Each line containing the word "patches" must be copied from the material below.

(Excerpted data):
>>>
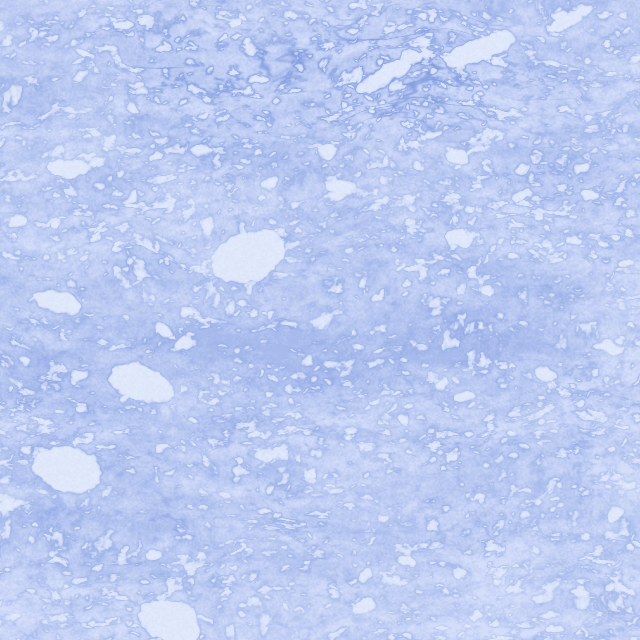
A WebGL 1 fragment shader for this texture:

```glsl
precision highp float;
// Pale blue travertine: layered noise stretched along a warped horizontal flow,
// scattered ragged pits at three sizes with light fills and darker rims,
// and a band of deep blue veins near the top.
uniform vec2 u_resolution;

float hash(vec2 p) {
  vec3 q = fract(p.xyx * 0.1031);
  q += dot(q, q.yzx + 33.33);
  return fract((q.x + q.y) * q.z);
}

float noise(vec2 p) {
  vec2 cell = floor(p), f = fract(p);
  f = f * f * (3.0 - 2.0 * f);
  return mix(mix(hash(cell), hash(cell + vec2(1.0, 0.0)), f.x),
             mix(hash(cell + vec2(0.0, 1.0)), hash(cell + 1.0), f.x), f.y);
}

float fbm(vec2 p) {
  float sum = 0.0, amp = 0.533;
  for (int i = 0; i < 4; i++) {
    sum += amp * noise(p);
    p = mat2(1.96, 0.4, -0.4, 1.96) * p + 17.3;
    amp *= 0.5;
  }
  return sum;
}

// Approximate signed distance to an ellipse
float ellipse(vec2 p, vec2 radii) {
  float k = length(p / radii);
  return k * (k - 1.0) / max(length(p / (radii * radii)), 0.001);
}

// Distance to the nearest of many tilted pits, one at most per grid cell
float pits(vec2 p, float cells, float chance, float minLength, float maxLength) {
  float nearest = 1.0;
  vec2 home = floor(p * cells);
  for (int j = -1; j <= 1; j++) {
    for (int i = -1; i <= 1; i++) {
      vec2 cell = home + vec2(float(i), float(j));
      vec2 id = cell + cells * 3.7;
      if (hash(id) < chance) {
        vec2 jitter = vec2(hash(id + 11.7), hash(id + 23.1));
        vec2 q = p - (cell + 0.15 + 0.7 * jitter) / cells;
        float tilt = mix(-0.5, 0.7, hash(id + 37.9));
        float c = cos(tilt), s = sin(tilt);
        float size = hash(id + 51.3);
        float halfLength = mix(minLength, maxLength, size * size);
        float aspect = mix(0.25, 0.75, hash(id + 67.7));
        q = vec2(c * q.x + s * q.y, c * q.y - s * q.x);
        nearest = min(nearest, ellipse(q, halfLength * vec2(1.0, aspect)));
      }
    }
  }
  return nearest;
}

void main() {
  vec2 p = gl_FragCoord.xy / u_resolution.y;

  // Flowing stone body
  vec2 flow = p + vec2(0.06, 0.1) * (vec2(fbm(p * 5.0 + 3.1), fbm(p * vec2(4.0, 6.0) + 9.4)) - 0.5);
  float cloud = fbm(flow * vec2(3.0, 7.0) + 1.7);
  float streak = fbm(flow * vec2(11.0, 48.0) + 5.2);
  float mottle = fbm(p * vec2(70.0, 95.0) + 8.8);
  float grain = noise(p * 370.0) - 0.5;
  float tone = 0.42 + 1.2 * (cloud - 0.5) + 0.75 * (streak - 0.5) + 0.65 * (mottle - 0.5)
             + 0.35 * grain + 0.25 * abs(p.x - 0.45);
  vec3 color = mix(vec3(0.655, 0.73, 0.925), vec3(0.83, 0.87, 0.98), clamp(tone, 0.0, 1.0));
  color.b += 0.025 * (noise(p * 240.0 + 40.0) - 0.5);

  // Veins, strong in the upper band and faint elsewhere
  float height = (p.y - 0.89) / 0.09;
  float band = exp(-height * height) * smoothstep(0.12, 0.3, p.x) * (1.0 - smoothstep(0.6, 0.95, p.x));
  float patches = smoothstep(0.4, 0.62, fbm(flow * vec2(9.0, 14.0) + 21.0));
  float veinField = fbm(flow * vec2(7.0, 24.0) + 13.0);
  float vein = 1.0 - smoothstep(0.0, 0.035, abs(veinField - 0.5));
  vec3 veinBlue = vec3(0.47, 0.58, 0.86);
  color = mix(color, veinBlue, vein * patches * (0.1 + 0.65 * band));

  // Pits with ragged outlines, plus tiny irregular flecks
  vec2 ragged = p + 0.016 * (vec2(fbm(p * 38.0), fbm(p * 38.0 + 50.0)) - 0.5)
                  + 0.005 * (vec2(noise(p * 130.0), noise(p * 130.0 + 70.0)) - 0.5);
  float cluster = smoothstep(0.35, 0.65, fbm(p * vec2(5.0, 8.0) + 31.0));
  float d = pits(ragged, 6.0, 0.36, 0.012, 0.062);
  d = min(d, pits(ragged, 18.0, 0.15 + 0.35 * cluster, 0.005, 0.018));
  d = min(d, pits(ragged, 48.0, 0.2 + 0.35 * cluster, 0.002, 0.007));
  float fleck = fbm(flow * vec2(52.0, 80.0) + 60.0);
  d = min(d, (0.71 - 0.04 * cluster - fleck) * 0.022);

  // Dark rim outside each edge, light fill inside
  float rim = smoothstep(-0.001, 0.0015, d) * exp(-d * d / 0.000009);
  float rimStrength = 0.15 + 0.35 * noise(p * 22.0 + 80.0) + 0.45 * band;
  color = mix(color, veinBlue, rim * min(rimStrength, 0.85));
  float fill = 1.0 - smoothstep(-0.0012, 0.0012, d);
  float opacity = 0.6 + 0.4 * smoothstep(0.0, 0.004, -d);
  vec3 pitColor = vec3(0.875, 0.91, 0.982) + 0.025 * grain;
  color = mix(color, pitColor, fill * opacity);

  gl_FragColor = vec4(color, 1.0);
}
```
<<<
(Answer):
  float patches = smoothstep(0.4, 0.62, fbm(flow * vec2(9.0, 14.0) + 21.0));
  color = mix(color, veinBlue, vein * patches * (0.1 + 0.65 * band));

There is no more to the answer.